Delegates in Spain hit a major stumbling block Tuesday when the African group pulled out of some climate talks, saying rich nations are not doing enough to tackle climate change. They said developed nations had to set targets to curb greenhouse-gas emissions before they would negotiate on other issues.

In response, European Union and other Kyoto Protocol member countries agreed to allocate more time to discussing emissions cuts.

Mike Shanahan is from the London-based research group International Institute for Environment and Development.

"And now what has happened is that the negotiators from all of the countries have agreed, O.K. we have to focus on these numbers," said Mike Shanahan. "So for the rest of the week in Barcelona that is going to be the dominant issue in that strand of the negotiations."

The talks taking place this week in Barcelona will be the last before a major U.N. summit in December where delegates will hash out a new deal to replace the Kyoto Protocol.

At the U.N.-sponsored forum in Japan in 1997 rich countries agreed to cut emissions by up to 15 percent by 2020. The first phase of the Kyoto Protocol expires in 2012 and the current talks are aimed at setting in place new legally binding emissions targets for the decade to come.

In a news conference late Tuesday, developing countries demanded rich countries commit to a 40-percent overall cut on emissions.

But developed countries are falling well short of that target right now.
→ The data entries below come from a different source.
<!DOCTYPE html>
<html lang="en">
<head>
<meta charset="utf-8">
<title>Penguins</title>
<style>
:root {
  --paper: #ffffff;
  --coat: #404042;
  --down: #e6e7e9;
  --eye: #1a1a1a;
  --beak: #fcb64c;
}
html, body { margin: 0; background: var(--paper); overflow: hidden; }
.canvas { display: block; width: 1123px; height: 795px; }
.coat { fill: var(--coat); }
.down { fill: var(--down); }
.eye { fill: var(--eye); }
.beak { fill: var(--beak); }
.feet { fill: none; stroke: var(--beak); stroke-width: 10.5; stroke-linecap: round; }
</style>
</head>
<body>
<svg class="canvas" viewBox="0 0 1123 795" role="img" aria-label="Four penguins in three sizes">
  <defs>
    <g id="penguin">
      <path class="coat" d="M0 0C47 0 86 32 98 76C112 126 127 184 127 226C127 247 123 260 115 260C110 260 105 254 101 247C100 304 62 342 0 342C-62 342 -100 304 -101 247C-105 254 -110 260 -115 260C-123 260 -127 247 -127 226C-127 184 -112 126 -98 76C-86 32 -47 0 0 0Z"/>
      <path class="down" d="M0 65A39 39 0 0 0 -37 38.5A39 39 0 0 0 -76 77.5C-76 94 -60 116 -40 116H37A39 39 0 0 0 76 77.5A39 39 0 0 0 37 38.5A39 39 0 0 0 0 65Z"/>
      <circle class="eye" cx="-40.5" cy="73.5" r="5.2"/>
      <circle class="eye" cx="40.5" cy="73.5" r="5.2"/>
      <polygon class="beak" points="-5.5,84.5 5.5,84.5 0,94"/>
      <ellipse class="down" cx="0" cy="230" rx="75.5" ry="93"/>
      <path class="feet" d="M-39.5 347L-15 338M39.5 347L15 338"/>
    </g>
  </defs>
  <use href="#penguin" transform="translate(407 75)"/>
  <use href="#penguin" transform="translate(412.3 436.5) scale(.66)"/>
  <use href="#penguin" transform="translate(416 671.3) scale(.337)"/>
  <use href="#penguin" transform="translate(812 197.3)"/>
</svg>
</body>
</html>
And in London, the U.N. Secretary General said world leaders are not likely to agree to a new climate change pact at the December summit in Copenhagen.

Shanahan says one of the major stumbling blocks is the United States. It is the only developed country not to have ratified the Kyoto Protocol and is still resisting a legally binding international deal.
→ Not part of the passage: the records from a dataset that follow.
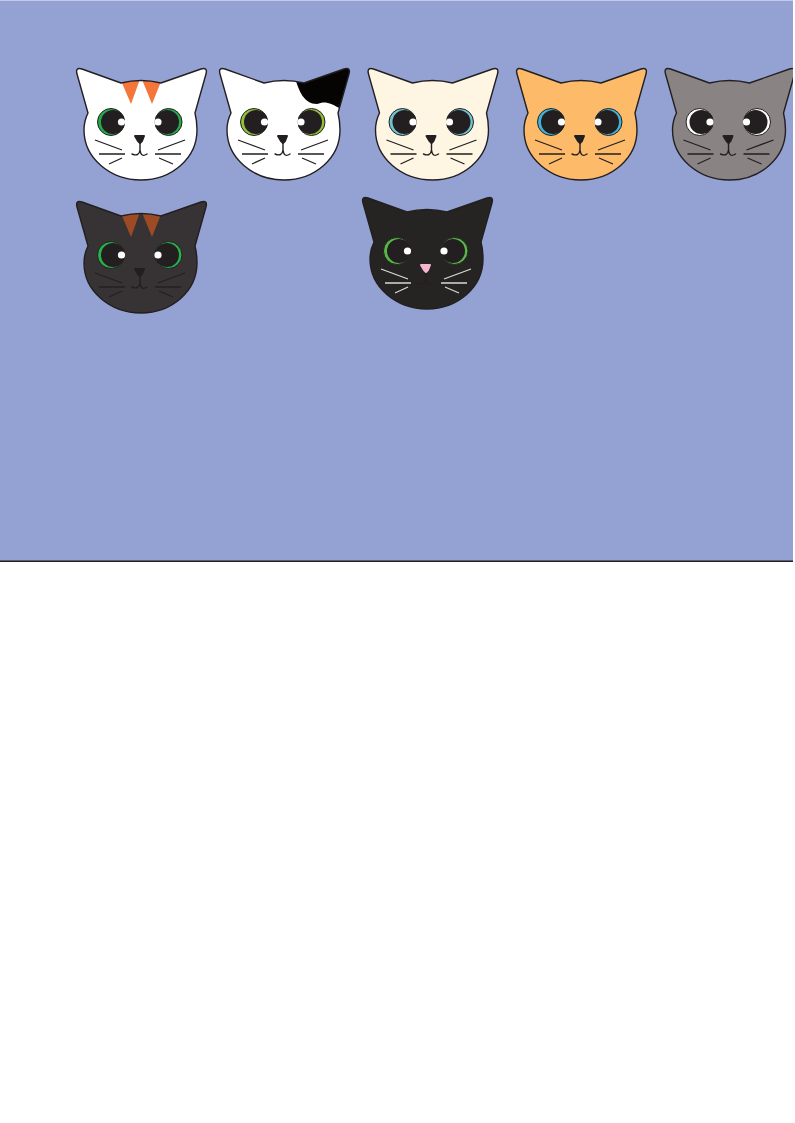
<!DOCTYPE html>
<html lang="en">
<head>
<meta charset="utf-8">
<title>Cat faces</title>
<style>
:root {
  --sky: #94a2d3;
  --ink: #231f20;
  --paper: #fff;
}
html, body { margin: 0; background: var(--paper); overflow: hidden; }
svg { display: block; width: 795px; height: 1123px; }
.panel { fill: var(--sky); }
.panel-top { fill: #c3cbe6; }
.panel-edge { fill: var(--ink); }
.cat { --nose: var(--ink); --whisker: var(--ink); --rim: var(--ink); }
.head { fill: var(--fur); }
.outline { fill: none; stroke: var(--ink); stroke-width: 1.4; stroke-linejoin: round; }
.stripes { fill: var(--mark); }
.iris { fill: var(--eye); stroke: var(--rim); stroke-width: 1; }
.pupil { fill: var(--ink); }
.glint { fill: #fff; }
.nose { fill: var(--nose); stroke: var(--nose); stroke-width: 2; stroke-linejoin: round; }
.mouth { fill: none; stroke: var(--ink); stroke-width: 1.4; stroke-linecap: round; }
.whiskers { fill: none; stroke: var(--whisker); stroke-width: 1.3; }
.ginger-stripe { --fur: #fff; --eye: #27a84a; --mark: #f4763b; }
.black-ear { --fur: #fff; --eye: #8fbf3c; --mark: #050403; }
.cream { --fur: #fff5e3; --eye: #70c3cf; }
.orange { --fur: #fdbb6a; --eye: #3fb4d8; }
.grey { --fur: #8a8384; --eye: #fff; }
.charcoal { --fur: #373233; --eye: #27b04b; --mark: #9c4b25; }
.black { --fur: #252422; --eye: #56b947; --nose: #f8b5cf; --whisker: #d9d8d6; --rim: #252422; }
</style>
</head>
<body>
<svg viewBox="0 0 795 1123" role="img" aria-label="Seven cat faces on a blue panel">
  <defs>
    <path id="head-shape" d="M88 113L77 74Q75 67 82 69L121 83Q141 78 161 83L201 69Q208 67 206 74L195 113Q197 121 197 130C197 158 172 180 141 180C110 180 84 158 84 130Q84 121 88 113Z"/>
    <clipPath id="head-clip"><use href="#head-shape"/></clipPath>
    <clipPath id="panel-clip"><rect width="793" height="562"/></clipPath>
    <g id="stripe-pair" clip-path="url(#head-clip)">
      <polygon class="stripes" points="122,78 139,78 139,82 131,104 122,83"/>
      <polygon class="stripes" points="143,78 160,78 160,84 152,104 143,82"/>
    </g>
    <g id="face">
      <circle class="iris" cx="111" cy="122" r="13.5"/>
      <circle class="iris" cx="168.500" cy="122" r="13.5"/>
      <circle class="pupil" cx="113" cy="122" r="12"/>
      <circle class="pupil" cx="167" cy="122" r="12"/>
      <circle class="glint" cx="121.5" cy="122" r="3.6"/>
      <circle class="glint" cx="158" cy="122" r="3.6"/>
      <path class="mouth" d="M140 143V150Q139 157 132 154M140 150Q141 158 147 154"/>
      <polygon class="nose" points="135,136 144,136 142,141 140,143 138,141"/>
      <path class="whiskers" d="M95 140L122 150M99 154H125M109 164L122 158M185 140L158 150M181 154H155M173 164L159 158"/>
    </g>
  </defs>

  <rect class="panel" width="793" height="561"/>
  <rect class="panel-top" width="793" height="1"/>
  <rect class="panel-edge" y="560.500" width="793" height="1.5"/>

  <g clip-path="url(#panel-clip)">
    <g class="cat ginger-stripe">
      <use class="head" href="#head-shape"/>
      <use href="#stripe-pair"/>
      <use class="outline" href="#head-shape"/>
      <use href="#face"/>
    </g>
    <g class="cat black-ear" transform="translate(143 0)">
      <use class="head" href="#head-shape"/>
      <path class="stripes" clip-path="url(#head-clip)" d="M152 78C156 91 161 104 174 104C182 101 186 102 200 110L215 60Z"/>
      <use class="outline" href="#head-shape"/>
      <use href="#face"/>
    </g>
    <g class="cat cream" transform="translate(291.5 0)">
      <use class="head" href="#head-shape"/>
      <use class="outline" href="#head-shape"/>
      <use href="#face"/>
    </g>
    <g class="cat orange" transform="translate(440 0)">
      <use class="head" href="#head-shape"/>
      <use class="outline" href="#head-shape"/>
      <use href="#face"/>
    </g>
    <g class="cat grey" transform="translate(588.5 0)">
      <use class="head" href="#head-shape"/>
      <use class="outline" href="#head-shape"/>
      <use href="#face"/>
    </g>
    <g class="cat charcoal" transform="translate(0 133)">
      <use class="head" href="#head-shape"/>
      <use href="#stripe-pair"/>
      <use class="outline" href="#head-shape"/>
      <use href="#face"/>
    </g>
    <g class="cat black" transform="translate(286 129)">
      <use class="head" href="#head-shape"/>
      <use class="outline" href="#head-shape"/>
      <use href="#face"/>
    </g>
  </g>
</svg>
</body>
</html>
"We have 192 countries in the framework convention on climate change and one of them wants to have separate rules," he said. "So until we can overcome that stumbling block I think there is a bit of an issue."

Shanahan says since the inauguration of U.S. President Barack Obama the country has shifted its climate policy. Mr. Obama has pledged support for a new climate treaty.

But Shanahan says emissions cuts are not the only climate issue affecting developing countries.

"The next thing is to work out how technology can be transferred from rich countries to poor countries and this will involve things like investment in renewable energy, investment in wind power and solar, investment in more efficient power stations," said Shanahan. "And it makes sense to do this because it will be cheaper to cut emissions in a developing country than it will be in a Western country and it also means that we can more cooperatively work together on this global challenge."

Last week, EU leaders agreed developing countries will need about $100 billion a year to cope with climate change. But the European bloc did not commit to any sums and said the amount the European Union would provide will depend on financial commitments by other countries.

Shanahan says the money will have to be found.

"They are quite scary figures for people who are not used to dealing with these numbers," he said. "But they are actually very small when you look at the numbers that were spent bailing out the banks during this economic crisis. So the money is available somewhere if the priority is decided that tackling climate change is what we have to do."

Africa, with already severe weather conditions and a poor population largely dependent on subsistence farming, is considered to be the continent most threatened by climate change.

Aid groups say 23 million people face starvation in East Africa because of a relentless drought some scientists say may be a result of climate change.